Records drawn from a dataset:
◆ ◆ ◆

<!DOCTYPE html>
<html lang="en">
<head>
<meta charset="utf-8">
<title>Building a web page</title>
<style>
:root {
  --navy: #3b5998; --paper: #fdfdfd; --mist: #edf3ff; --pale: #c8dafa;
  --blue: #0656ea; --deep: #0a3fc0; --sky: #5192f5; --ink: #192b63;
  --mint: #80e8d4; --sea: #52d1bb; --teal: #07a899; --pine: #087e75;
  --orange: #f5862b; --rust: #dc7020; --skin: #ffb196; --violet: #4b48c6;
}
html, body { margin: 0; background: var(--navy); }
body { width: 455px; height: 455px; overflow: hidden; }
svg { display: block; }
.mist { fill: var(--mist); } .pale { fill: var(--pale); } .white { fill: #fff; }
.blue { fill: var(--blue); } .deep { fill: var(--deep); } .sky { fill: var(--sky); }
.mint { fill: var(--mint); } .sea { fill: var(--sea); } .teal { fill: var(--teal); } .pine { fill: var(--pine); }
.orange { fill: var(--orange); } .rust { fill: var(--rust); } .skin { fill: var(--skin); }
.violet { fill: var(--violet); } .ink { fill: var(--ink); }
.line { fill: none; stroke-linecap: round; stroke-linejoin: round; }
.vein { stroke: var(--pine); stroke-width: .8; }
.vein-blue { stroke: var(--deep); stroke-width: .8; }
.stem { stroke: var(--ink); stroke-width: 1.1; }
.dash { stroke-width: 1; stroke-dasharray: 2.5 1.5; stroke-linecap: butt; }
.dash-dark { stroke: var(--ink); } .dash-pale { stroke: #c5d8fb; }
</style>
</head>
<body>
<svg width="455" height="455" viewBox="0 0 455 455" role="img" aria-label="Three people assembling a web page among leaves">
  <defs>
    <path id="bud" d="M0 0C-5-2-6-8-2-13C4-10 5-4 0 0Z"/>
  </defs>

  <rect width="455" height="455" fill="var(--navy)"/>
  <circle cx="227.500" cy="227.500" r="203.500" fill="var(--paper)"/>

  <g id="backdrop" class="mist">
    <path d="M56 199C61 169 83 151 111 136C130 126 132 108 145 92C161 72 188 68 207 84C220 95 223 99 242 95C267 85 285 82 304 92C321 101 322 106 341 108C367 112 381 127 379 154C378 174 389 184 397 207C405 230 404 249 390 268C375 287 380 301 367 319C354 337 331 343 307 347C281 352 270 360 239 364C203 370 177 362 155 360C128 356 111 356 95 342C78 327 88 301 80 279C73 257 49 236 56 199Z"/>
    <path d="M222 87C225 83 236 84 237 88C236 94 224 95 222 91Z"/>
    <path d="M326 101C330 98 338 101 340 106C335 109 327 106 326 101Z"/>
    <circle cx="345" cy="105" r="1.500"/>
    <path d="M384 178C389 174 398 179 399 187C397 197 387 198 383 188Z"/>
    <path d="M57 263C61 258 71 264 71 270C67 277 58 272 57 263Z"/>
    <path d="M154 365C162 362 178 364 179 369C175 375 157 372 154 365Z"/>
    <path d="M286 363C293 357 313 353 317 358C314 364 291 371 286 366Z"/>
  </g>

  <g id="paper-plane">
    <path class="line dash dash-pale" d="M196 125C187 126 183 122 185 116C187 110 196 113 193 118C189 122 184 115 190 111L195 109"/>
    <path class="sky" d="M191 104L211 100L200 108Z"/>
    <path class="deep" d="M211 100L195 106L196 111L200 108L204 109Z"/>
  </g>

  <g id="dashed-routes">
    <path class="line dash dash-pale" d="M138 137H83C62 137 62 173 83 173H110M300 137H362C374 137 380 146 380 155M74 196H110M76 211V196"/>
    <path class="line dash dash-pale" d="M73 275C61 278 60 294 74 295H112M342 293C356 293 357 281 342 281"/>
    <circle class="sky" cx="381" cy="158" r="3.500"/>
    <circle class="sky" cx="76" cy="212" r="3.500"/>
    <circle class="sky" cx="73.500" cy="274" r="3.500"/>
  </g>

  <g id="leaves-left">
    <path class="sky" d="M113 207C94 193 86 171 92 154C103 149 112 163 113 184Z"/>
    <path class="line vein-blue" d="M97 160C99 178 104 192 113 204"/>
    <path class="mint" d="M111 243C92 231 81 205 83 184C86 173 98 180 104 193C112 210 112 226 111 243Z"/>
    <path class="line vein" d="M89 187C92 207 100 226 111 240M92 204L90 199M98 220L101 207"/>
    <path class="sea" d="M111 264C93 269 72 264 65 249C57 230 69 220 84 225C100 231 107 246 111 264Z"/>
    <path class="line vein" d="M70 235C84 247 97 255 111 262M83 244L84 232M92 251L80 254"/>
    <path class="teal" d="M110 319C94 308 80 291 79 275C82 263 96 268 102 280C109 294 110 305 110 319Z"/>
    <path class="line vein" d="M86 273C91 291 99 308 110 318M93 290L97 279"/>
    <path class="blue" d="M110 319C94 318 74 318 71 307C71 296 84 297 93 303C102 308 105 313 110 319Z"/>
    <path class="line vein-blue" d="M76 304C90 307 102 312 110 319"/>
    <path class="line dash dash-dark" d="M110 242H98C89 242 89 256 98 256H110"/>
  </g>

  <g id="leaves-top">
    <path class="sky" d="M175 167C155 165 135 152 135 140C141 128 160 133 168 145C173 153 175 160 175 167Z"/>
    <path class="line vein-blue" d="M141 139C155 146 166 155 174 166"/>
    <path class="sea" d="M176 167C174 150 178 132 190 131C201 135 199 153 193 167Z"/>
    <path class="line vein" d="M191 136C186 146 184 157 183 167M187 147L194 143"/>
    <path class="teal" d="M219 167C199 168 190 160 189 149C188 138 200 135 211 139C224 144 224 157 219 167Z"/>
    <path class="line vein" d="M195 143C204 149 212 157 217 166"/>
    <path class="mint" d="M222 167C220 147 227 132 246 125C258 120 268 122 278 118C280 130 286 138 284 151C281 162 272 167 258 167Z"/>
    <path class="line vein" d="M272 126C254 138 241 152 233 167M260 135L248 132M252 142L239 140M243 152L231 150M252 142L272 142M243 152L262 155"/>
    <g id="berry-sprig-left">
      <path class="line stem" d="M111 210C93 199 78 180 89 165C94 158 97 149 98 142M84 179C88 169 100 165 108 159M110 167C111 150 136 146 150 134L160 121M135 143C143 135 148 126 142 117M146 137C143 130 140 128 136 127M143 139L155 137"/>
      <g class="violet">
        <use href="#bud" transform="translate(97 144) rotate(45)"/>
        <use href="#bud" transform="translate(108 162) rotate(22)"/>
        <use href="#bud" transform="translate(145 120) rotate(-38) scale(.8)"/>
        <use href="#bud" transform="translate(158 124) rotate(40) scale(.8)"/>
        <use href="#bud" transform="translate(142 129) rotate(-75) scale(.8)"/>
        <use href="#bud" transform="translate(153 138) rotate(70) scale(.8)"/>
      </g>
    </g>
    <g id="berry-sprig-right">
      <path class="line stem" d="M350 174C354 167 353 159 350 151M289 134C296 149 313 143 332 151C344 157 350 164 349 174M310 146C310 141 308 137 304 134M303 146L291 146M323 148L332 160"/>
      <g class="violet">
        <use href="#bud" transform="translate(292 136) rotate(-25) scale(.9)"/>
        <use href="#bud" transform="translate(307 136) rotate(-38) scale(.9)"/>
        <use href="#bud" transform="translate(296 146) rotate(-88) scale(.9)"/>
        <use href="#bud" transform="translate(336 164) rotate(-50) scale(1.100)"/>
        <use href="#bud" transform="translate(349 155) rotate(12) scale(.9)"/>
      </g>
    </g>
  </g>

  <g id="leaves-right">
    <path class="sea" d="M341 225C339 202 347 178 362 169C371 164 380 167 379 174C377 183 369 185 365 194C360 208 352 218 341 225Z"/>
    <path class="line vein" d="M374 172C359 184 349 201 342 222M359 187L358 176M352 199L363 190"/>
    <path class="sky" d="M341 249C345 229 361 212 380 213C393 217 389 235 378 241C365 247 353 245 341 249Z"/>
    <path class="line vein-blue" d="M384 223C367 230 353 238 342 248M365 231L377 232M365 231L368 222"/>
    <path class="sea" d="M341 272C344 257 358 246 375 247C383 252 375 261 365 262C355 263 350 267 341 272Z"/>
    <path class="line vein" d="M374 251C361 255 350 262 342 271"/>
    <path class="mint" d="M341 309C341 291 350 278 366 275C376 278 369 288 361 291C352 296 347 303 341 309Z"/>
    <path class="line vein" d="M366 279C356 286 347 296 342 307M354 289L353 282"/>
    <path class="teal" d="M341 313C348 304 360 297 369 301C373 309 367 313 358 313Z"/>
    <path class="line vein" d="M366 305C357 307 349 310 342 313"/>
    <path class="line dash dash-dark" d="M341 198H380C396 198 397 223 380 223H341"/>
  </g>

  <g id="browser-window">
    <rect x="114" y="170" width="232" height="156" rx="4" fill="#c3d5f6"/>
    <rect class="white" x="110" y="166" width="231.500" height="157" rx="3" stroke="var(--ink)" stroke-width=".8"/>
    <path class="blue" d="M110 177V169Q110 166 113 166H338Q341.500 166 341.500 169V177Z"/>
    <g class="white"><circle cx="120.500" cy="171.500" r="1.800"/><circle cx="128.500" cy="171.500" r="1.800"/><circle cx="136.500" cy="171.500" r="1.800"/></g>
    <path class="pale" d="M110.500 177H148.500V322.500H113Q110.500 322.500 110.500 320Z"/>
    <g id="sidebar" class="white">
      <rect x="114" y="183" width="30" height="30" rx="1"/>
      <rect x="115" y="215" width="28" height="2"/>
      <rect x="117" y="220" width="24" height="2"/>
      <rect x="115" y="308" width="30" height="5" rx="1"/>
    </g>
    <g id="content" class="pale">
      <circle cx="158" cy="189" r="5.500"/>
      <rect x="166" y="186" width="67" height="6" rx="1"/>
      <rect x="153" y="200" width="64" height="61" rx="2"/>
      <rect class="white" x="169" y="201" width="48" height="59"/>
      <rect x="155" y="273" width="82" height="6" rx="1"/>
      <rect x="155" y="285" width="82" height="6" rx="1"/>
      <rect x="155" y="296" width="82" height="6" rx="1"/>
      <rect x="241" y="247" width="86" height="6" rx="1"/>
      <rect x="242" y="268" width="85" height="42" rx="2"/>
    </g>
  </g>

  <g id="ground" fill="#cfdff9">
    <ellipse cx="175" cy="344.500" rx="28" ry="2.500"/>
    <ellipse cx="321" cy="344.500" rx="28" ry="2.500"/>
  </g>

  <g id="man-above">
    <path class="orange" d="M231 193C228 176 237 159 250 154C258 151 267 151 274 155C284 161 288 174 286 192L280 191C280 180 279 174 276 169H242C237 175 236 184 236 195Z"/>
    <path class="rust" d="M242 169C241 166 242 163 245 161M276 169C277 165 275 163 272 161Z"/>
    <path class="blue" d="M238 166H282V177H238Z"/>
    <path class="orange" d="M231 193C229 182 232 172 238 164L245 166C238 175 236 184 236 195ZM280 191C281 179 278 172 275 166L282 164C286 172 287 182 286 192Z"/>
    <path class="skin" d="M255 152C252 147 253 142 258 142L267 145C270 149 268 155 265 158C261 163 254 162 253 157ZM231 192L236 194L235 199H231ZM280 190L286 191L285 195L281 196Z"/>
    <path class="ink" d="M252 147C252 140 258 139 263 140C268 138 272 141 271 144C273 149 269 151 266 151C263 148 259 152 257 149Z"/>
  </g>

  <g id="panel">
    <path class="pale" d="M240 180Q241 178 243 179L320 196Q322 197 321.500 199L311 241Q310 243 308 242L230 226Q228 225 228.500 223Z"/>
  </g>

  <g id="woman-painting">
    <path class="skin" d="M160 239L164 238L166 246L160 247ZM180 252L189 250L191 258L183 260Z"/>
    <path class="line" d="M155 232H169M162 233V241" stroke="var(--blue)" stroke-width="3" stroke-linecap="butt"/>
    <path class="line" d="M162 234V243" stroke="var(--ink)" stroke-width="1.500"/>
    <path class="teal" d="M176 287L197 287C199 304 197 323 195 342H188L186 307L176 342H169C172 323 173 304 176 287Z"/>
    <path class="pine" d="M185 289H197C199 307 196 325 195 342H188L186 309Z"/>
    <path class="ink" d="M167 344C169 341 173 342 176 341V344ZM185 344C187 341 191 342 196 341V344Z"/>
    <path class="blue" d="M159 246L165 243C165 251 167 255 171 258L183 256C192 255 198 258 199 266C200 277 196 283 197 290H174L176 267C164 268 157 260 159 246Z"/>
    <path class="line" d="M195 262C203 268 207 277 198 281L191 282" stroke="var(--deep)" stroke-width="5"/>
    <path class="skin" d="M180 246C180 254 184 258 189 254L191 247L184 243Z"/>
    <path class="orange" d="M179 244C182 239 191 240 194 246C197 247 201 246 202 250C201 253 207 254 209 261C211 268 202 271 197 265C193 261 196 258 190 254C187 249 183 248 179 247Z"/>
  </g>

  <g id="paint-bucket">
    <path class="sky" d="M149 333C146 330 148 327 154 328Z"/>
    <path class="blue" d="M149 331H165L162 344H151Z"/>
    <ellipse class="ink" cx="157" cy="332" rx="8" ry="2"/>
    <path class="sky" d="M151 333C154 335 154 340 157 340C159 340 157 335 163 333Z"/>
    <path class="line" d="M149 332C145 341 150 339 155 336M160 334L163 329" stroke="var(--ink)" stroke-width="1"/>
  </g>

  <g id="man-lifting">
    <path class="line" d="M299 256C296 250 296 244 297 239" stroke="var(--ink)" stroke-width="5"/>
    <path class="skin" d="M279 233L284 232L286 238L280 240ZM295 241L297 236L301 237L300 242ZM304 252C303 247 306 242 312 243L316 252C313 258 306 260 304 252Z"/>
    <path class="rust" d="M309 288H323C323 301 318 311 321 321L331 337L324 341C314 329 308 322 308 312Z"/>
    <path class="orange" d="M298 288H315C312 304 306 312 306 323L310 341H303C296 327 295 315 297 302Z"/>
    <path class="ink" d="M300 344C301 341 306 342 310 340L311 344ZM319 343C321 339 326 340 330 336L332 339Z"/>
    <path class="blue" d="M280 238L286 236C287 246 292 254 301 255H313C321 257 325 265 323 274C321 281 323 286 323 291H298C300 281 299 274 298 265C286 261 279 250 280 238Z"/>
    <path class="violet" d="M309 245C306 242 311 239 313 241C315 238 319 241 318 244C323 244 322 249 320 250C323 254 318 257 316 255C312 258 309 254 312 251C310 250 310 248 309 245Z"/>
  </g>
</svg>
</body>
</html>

◆ ◆ ◆

Across the data, find each line that has "body" in it and copy that line.

**The answer**
html, body { margin: 0; background: var(--navy); }
body { width: 455px; height: 455px; overflow: hidden; }
<body>
</body>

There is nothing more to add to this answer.